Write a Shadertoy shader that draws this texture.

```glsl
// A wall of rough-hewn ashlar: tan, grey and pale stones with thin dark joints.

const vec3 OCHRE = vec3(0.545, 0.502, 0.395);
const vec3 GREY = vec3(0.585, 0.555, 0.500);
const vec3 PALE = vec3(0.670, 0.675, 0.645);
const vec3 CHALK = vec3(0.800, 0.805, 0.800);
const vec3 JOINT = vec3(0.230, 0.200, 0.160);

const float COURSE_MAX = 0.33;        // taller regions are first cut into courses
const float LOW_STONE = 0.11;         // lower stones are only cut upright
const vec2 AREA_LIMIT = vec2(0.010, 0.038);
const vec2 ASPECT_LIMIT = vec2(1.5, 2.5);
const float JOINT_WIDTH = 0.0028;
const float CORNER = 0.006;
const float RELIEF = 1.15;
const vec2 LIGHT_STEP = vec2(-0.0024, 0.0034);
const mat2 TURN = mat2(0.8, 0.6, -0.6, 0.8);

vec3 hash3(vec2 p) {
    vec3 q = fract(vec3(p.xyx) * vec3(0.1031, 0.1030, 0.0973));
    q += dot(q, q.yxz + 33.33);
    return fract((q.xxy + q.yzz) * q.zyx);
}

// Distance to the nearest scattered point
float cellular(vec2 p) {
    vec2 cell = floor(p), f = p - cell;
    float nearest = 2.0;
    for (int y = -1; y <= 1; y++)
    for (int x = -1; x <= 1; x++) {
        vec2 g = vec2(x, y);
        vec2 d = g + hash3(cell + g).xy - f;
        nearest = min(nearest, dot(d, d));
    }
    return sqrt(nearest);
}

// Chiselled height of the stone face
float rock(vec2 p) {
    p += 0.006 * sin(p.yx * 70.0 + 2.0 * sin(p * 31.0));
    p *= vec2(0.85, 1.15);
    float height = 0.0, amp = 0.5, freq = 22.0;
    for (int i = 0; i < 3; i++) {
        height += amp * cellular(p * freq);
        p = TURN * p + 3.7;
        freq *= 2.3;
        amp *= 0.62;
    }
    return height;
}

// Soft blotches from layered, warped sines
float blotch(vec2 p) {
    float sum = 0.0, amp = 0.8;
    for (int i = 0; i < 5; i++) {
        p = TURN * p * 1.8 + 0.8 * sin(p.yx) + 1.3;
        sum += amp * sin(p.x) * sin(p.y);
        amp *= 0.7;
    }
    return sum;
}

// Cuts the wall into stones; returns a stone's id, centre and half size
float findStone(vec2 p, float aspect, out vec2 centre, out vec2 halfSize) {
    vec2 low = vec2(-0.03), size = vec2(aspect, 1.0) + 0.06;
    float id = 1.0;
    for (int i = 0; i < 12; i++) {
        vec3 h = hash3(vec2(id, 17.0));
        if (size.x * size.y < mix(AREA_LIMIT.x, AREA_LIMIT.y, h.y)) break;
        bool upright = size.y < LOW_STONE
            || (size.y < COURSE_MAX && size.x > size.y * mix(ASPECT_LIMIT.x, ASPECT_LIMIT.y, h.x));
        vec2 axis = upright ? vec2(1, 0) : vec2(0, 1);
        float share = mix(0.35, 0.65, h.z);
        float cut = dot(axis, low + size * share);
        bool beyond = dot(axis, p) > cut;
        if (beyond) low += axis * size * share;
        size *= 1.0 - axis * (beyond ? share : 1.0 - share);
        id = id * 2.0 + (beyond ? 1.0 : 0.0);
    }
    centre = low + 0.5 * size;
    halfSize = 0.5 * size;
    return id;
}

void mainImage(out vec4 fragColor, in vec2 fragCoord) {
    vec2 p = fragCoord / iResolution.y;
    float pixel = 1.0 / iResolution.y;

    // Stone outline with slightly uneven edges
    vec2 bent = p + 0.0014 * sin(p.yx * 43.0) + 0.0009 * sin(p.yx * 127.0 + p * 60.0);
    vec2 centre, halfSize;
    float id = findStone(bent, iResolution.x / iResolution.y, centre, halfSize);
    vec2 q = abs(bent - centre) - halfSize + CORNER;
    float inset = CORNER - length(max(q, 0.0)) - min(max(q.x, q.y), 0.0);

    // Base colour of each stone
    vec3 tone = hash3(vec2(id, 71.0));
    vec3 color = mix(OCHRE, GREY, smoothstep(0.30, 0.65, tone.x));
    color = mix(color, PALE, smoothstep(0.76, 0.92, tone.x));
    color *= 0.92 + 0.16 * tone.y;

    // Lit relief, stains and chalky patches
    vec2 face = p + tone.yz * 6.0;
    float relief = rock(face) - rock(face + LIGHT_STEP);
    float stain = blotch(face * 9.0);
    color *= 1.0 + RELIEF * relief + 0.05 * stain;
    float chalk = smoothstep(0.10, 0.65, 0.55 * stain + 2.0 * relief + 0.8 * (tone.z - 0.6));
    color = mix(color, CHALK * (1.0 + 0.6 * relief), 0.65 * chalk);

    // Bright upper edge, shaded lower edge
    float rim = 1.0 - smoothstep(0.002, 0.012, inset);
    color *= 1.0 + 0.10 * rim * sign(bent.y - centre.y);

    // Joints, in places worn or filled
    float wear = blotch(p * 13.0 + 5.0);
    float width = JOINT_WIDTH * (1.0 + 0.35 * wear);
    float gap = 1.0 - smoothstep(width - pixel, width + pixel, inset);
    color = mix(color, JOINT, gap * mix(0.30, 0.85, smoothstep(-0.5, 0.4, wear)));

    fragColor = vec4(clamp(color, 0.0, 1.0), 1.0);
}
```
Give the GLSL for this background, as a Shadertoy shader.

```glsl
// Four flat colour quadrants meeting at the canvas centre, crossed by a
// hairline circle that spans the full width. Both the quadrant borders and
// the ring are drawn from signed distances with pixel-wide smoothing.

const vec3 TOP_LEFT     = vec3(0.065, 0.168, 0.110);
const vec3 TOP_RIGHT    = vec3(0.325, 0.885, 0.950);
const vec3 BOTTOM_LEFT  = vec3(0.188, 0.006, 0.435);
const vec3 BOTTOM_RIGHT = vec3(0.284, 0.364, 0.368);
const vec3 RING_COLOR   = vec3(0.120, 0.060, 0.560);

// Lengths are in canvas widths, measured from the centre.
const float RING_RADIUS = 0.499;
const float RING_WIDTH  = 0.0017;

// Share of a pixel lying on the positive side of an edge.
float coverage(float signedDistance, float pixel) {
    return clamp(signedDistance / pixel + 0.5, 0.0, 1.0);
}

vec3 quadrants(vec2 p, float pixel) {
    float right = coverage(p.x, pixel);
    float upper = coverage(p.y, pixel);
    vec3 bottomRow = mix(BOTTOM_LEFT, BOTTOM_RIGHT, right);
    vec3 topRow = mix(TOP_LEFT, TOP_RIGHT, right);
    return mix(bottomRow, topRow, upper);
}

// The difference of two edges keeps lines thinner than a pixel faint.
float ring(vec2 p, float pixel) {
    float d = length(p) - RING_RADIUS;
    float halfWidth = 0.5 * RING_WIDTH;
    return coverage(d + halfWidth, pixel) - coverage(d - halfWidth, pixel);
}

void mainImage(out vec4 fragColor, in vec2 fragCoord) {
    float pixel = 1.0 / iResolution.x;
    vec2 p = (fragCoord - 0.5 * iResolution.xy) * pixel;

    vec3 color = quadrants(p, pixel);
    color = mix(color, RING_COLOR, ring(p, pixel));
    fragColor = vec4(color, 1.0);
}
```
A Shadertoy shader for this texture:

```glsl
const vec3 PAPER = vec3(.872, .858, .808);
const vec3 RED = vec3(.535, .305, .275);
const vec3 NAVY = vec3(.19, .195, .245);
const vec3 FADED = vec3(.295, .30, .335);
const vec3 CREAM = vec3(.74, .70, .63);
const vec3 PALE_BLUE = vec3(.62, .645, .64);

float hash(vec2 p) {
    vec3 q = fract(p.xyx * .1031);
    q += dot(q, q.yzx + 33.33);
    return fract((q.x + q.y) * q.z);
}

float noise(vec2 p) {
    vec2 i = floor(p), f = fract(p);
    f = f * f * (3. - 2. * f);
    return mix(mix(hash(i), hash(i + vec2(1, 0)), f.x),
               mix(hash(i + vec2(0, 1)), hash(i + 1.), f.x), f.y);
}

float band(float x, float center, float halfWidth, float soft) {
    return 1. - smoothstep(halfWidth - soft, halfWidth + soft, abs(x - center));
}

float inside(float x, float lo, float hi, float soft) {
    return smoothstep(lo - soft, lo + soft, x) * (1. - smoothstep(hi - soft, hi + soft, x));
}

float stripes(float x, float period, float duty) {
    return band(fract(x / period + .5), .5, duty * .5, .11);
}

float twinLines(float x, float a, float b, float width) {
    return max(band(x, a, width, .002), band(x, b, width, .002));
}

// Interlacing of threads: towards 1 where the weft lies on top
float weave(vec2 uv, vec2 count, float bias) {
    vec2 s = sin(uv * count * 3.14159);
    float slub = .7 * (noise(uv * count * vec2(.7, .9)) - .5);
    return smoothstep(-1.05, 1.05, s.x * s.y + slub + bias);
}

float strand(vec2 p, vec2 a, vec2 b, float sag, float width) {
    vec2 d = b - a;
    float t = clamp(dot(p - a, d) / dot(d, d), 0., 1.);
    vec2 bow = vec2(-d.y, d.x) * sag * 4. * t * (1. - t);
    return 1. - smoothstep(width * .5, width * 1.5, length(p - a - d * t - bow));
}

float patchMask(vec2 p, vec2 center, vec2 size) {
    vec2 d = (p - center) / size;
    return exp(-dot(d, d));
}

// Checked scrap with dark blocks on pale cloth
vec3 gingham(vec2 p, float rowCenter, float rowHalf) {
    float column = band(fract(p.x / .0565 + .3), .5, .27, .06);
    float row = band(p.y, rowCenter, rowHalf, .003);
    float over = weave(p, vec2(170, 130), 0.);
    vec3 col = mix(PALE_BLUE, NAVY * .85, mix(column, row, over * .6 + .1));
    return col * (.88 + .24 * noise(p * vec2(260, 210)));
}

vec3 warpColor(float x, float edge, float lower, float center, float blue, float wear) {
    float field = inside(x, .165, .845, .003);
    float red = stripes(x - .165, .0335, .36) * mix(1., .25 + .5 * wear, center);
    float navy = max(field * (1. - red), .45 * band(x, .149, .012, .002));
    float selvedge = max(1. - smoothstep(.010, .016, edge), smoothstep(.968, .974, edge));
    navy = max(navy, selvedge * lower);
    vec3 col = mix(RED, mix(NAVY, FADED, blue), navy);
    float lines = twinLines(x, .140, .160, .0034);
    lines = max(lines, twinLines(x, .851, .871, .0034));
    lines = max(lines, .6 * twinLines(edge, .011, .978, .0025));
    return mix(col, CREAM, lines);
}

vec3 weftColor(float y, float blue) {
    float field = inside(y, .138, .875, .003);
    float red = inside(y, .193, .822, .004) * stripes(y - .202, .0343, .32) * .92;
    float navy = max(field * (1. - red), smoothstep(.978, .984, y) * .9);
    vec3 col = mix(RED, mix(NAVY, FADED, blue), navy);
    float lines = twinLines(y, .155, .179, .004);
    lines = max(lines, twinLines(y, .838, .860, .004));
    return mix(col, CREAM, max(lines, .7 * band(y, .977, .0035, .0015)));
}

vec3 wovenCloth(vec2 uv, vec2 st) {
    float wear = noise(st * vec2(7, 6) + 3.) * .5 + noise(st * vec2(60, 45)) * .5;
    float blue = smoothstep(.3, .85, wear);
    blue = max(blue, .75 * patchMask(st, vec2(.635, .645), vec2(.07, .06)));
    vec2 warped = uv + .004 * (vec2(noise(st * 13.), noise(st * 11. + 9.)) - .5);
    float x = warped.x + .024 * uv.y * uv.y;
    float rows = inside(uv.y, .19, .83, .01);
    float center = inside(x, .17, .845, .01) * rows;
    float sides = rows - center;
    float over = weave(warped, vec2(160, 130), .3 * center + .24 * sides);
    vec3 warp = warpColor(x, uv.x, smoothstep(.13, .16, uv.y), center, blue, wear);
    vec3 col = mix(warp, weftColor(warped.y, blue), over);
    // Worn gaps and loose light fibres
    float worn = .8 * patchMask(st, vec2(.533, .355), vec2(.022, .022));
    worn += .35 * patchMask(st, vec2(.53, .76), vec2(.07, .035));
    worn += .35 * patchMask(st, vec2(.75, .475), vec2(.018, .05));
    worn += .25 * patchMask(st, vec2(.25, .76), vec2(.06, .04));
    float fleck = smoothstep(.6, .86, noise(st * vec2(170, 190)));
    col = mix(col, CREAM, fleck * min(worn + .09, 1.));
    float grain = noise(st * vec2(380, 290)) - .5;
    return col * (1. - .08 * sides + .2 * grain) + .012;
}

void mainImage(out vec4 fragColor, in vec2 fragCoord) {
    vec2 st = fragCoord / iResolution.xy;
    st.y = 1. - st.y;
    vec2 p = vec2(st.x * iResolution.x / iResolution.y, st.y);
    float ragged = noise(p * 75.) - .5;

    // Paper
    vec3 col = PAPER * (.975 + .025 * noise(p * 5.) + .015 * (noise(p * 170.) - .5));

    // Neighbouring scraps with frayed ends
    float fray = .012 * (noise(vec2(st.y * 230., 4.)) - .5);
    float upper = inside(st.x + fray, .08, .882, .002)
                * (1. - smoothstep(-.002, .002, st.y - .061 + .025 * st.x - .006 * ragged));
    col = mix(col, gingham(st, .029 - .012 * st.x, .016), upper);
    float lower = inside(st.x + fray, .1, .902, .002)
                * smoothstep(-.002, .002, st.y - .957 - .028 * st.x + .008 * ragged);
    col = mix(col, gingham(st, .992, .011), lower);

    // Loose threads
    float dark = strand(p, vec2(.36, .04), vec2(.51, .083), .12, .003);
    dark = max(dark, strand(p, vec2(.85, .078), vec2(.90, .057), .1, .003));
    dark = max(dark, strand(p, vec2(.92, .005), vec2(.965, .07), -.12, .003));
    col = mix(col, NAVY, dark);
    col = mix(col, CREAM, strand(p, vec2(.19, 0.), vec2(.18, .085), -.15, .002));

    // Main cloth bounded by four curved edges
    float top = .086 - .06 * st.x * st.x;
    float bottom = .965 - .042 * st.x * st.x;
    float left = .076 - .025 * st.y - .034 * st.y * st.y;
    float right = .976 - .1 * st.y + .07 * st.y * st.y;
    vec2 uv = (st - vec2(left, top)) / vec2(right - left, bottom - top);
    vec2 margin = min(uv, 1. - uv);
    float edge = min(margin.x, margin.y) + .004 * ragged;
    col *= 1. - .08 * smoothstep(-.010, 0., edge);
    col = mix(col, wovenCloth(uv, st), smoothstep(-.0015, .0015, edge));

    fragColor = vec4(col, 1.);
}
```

• [REQUIREMENT]:
Return every line above that contains the word "centre".

• [FINISHED TASK]:
// Cuts the wall into stones; returns a stone's id, centre and half size
float findStone(vec2 p, float aspect, out vec2 centre, out vec2 halfSize) {
    centre = low + 0.5 * size;
    vec2 centre, halfSize;
    float id = findStone(bent, iResolution.x / iResolution.y, centre, halfSize);
    vec2 q = abs(bent - centre) - halfSize + CORNER;
    color *= 1.0 + 0.10 * rim * sign(bent.y - centre.y);
// Four flat colour quadrants meeting at the canvas centre, crossed by a
// Lengths are in canvas widths, measured from the centre.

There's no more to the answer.